In the other direction, the graffiti extended right up to the British-built Monkey Bridge that linked the two banks of the Gomti. “Garv se kaho hum Hindu hain” (“Say with pride we are Hindus”). The words went on monotonously. One hadn’t noticed any neighbour looking worried about their Hinduness, however, not one. So who was being cajoled?
The perplexing quest goes slightly back in time, actually, around the 1920s. Adopt the Hindu way of life or become a second-class citizen in future India, thundered M.S. Golwalkar to India’s Muslims and Christians. Would Ghalib or Mir pass the test? Well, see the treatment Wali got in Gujarat under Modi’s watch. What about Iqbal who described Lord Ram as ‘Imam-i-Hind’ in a long ode to the mythical hero?
A clear stance is emerging against an alien narrow-mindedness being pushed by the Hindutva coterie. Resentment connects Bengal to Maharashtra, Kashmir to Kerala. It is significant that the most dogged critics of Modi belong to the evolving Hindu right. They are matched only by a nondescript response from the left and centrist ideologues who will be tested again in the Delhi polls in February. It was their poor judgement that brought India to its current pass in May this year.
Among the leading voices slamming Modi are those of former BJP minister and journalist Arun Shourie and his colleague Yashwant Sinha. Shourie pronounced the Modi government as ‘Congress plus cow’. You would have expected the left at the barricades against the wilful subversion in Kashmir. However, it is Yashwant Sinha, formerly from the Hindutva stable who is leading the charge for Kashmiri rights. Industrialists who had supported the prime minister are publicly slamming his damaging sectarian policies. Journalists who never tired of cheering Modi are admitting their mistake.
And now the Maharashtra bombshell. The Babri Masjid verdict should have brought succour to the government’s cheerleaders, but it hasn’t, while opposition to un-Indian ideas being injected into the nation’s cultural veins in the name of spurious nationhood is gathering steam. Horse-trading of elected deputies cannot be seen as a win for Hindutva as was dubiously claimed in Haryana and earlier in Karnataka and Goa. It is bizarre that the world’s largest democracy should be shored up by elected representatives hidden away in safe houses for fear of being poached by the ruling party. The once silenced rubble in Ayodhya is conversing with Mir Taqi Mir, and more and more Indians are beginning to listen.

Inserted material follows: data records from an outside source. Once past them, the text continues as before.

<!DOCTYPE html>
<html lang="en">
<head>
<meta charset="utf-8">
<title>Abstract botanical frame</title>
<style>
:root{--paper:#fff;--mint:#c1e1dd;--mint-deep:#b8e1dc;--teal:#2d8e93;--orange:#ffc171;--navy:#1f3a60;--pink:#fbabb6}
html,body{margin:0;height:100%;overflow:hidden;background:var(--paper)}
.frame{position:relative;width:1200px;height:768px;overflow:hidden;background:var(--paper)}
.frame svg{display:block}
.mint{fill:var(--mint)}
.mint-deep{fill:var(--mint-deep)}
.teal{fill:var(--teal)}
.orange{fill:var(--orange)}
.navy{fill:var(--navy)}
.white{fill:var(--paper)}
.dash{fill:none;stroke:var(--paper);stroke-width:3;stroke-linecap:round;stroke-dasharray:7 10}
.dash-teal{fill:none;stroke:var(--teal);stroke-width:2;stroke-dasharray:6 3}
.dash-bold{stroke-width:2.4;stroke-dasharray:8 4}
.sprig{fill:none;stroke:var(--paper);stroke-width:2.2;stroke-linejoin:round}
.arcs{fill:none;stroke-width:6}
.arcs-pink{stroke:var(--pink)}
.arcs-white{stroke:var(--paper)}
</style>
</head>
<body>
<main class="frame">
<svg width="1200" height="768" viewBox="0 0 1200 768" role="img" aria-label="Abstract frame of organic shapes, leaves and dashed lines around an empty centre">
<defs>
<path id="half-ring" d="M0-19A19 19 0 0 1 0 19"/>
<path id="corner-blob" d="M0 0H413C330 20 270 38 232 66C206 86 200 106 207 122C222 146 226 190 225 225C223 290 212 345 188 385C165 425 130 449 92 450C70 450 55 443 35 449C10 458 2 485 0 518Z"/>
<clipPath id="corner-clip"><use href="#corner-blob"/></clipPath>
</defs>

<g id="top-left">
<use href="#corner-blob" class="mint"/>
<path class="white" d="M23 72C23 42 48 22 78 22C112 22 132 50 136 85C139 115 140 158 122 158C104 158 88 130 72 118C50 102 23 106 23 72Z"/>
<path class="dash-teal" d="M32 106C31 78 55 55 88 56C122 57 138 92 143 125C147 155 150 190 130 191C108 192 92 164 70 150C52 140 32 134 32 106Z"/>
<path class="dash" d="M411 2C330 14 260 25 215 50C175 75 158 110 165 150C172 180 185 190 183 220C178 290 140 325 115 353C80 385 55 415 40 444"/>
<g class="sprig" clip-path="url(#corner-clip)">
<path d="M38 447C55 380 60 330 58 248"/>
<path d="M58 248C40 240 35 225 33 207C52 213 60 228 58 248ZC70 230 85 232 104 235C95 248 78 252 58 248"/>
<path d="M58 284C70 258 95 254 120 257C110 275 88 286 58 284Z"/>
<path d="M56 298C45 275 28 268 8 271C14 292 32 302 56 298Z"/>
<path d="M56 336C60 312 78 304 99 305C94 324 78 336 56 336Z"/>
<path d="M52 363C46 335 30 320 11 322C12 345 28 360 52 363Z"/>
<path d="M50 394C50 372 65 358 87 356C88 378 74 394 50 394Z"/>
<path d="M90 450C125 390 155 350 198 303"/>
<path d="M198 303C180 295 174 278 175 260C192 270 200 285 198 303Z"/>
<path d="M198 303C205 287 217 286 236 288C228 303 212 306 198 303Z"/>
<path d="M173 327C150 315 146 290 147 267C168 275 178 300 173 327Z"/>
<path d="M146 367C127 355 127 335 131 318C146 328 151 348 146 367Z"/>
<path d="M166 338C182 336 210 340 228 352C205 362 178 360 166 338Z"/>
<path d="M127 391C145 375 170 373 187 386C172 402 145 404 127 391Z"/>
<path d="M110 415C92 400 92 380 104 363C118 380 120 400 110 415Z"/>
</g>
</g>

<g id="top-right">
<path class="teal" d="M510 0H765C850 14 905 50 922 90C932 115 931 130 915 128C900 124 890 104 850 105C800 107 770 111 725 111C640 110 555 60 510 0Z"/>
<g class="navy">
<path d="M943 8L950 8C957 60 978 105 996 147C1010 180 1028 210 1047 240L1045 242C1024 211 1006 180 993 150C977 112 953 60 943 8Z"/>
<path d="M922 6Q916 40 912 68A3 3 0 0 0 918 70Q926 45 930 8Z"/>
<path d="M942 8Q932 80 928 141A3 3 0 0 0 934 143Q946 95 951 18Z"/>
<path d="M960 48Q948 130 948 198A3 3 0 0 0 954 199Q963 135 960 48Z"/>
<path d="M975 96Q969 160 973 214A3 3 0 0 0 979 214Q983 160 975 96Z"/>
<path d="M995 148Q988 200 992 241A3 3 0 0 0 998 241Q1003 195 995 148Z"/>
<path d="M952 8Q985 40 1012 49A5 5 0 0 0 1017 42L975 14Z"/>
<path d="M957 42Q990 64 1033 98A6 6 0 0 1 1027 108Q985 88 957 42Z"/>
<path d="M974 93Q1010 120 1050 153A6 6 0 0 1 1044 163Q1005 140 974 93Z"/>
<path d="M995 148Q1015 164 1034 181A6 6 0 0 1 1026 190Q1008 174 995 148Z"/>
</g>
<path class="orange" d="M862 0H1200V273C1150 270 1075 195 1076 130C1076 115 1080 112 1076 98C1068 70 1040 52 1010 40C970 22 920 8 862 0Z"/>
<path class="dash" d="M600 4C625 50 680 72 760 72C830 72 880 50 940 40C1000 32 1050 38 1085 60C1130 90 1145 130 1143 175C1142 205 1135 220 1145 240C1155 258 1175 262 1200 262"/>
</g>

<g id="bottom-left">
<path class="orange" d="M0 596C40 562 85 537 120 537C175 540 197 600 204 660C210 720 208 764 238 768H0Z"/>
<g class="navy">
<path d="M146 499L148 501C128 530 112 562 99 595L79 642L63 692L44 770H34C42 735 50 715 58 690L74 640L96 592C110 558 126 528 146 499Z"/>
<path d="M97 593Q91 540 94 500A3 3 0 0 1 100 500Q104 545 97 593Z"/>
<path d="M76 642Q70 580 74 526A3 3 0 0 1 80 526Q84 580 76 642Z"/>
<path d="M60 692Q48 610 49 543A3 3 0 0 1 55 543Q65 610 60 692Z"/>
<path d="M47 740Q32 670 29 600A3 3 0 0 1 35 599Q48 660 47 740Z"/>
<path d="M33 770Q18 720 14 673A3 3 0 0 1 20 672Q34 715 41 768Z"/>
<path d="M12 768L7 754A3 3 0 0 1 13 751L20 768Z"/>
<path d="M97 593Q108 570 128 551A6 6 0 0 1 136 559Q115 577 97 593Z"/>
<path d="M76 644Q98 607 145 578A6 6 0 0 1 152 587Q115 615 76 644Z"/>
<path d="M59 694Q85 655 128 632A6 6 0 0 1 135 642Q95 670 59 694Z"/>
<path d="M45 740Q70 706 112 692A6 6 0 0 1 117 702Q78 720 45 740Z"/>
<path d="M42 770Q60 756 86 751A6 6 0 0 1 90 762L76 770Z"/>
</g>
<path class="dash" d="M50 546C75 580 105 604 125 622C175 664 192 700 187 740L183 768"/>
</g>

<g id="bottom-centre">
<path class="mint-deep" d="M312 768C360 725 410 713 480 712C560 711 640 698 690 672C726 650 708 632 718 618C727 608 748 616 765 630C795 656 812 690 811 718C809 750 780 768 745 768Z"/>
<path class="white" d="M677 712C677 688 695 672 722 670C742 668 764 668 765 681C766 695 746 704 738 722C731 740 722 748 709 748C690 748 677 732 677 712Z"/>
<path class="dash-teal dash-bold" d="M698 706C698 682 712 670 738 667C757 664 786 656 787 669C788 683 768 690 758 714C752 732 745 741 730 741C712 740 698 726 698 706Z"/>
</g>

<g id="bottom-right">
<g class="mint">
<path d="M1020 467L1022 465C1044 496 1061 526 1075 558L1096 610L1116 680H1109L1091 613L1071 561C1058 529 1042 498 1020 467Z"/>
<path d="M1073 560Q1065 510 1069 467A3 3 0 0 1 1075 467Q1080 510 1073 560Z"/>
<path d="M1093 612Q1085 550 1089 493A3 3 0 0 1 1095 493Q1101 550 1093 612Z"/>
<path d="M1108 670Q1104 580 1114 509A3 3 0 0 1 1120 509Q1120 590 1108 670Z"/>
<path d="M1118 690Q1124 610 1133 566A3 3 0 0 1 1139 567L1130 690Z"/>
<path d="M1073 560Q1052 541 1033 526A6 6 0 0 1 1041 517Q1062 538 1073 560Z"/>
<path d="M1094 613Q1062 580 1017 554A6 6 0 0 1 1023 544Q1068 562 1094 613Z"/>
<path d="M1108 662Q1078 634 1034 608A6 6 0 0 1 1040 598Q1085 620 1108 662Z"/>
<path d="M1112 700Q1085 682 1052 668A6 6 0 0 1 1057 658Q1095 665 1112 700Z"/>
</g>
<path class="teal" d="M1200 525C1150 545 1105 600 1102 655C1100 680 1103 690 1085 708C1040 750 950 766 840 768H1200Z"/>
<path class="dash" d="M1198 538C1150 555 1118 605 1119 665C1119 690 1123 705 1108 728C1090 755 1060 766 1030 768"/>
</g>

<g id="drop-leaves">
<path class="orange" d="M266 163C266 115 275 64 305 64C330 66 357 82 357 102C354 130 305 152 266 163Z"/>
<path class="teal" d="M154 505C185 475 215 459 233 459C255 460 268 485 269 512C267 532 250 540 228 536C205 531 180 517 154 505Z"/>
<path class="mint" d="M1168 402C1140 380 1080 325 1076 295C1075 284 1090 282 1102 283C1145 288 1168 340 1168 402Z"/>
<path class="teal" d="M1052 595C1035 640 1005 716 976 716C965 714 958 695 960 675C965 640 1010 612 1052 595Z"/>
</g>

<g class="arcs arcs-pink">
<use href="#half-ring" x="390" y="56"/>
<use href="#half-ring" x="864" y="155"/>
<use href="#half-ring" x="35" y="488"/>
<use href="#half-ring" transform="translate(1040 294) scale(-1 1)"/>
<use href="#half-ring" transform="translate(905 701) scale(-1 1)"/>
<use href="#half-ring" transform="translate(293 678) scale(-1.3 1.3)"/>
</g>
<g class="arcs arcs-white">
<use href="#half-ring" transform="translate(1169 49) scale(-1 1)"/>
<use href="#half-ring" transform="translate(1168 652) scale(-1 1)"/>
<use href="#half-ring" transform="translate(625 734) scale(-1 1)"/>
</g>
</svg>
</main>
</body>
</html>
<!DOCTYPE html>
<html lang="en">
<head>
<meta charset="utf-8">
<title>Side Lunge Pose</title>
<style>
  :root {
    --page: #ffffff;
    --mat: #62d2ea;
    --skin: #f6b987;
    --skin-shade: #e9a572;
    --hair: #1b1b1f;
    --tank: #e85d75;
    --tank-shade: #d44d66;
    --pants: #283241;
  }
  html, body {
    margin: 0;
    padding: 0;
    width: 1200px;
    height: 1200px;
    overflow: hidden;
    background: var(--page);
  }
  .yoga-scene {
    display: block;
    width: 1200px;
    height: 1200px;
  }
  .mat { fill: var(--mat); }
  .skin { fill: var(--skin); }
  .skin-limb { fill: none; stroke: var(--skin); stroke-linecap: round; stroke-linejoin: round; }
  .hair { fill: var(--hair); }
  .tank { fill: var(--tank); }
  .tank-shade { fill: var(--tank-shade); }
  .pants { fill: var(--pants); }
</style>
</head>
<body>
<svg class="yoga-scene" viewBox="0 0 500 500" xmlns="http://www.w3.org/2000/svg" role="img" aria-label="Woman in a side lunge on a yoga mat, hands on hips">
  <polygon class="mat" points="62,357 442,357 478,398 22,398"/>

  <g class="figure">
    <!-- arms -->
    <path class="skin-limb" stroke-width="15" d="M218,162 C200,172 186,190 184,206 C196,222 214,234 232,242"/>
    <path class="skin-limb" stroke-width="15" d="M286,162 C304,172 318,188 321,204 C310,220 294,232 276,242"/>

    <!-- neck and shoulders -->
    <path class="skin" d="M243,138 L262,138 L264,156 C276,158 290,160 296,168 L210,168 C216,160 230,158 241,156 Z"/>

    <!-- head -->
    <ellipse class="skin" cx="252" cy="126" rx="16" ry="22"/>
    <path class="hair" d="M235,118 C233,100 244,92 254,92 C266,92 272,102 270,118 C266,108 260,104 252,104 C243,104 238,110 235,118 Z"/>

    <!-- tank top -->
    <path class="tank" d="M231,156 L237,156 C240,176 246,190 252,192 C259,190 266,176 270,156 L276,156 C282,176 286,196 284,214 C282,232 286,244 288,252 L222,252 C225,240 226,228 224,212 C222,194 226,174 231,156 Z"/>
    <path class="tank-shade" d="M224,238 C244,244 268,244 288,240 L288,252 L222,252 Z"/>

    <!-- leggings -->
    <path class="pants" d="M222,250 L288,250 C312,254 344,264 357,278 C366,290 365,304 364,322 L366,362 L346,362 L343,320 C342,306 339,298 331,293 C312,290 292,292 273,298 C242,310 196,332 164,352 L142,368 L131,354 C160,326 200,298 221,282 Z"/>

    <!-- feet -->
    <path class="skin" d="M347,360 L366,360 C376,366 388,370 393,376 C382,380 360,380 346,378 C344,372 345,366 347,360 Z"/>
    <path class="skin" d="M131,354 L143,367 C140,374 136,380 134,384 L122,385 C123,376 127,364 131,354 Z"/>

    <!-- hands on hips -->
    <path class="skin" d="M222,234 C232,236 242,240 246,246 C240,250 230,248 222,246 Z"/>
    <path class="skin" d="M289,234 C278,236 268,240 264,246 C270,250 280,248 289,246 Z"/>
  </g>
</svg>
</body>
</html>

E-mail: firstname.lastname@example.orgJawed Naqvi, "From the rubble of Ayodhya," Dawn. 2019-12-03.
Keywords: Indian supreme court decision , Babri masjid verdict , Babri Masjid , Ayodhya dispute , Modi government , Hindu temples , Kashmiri rights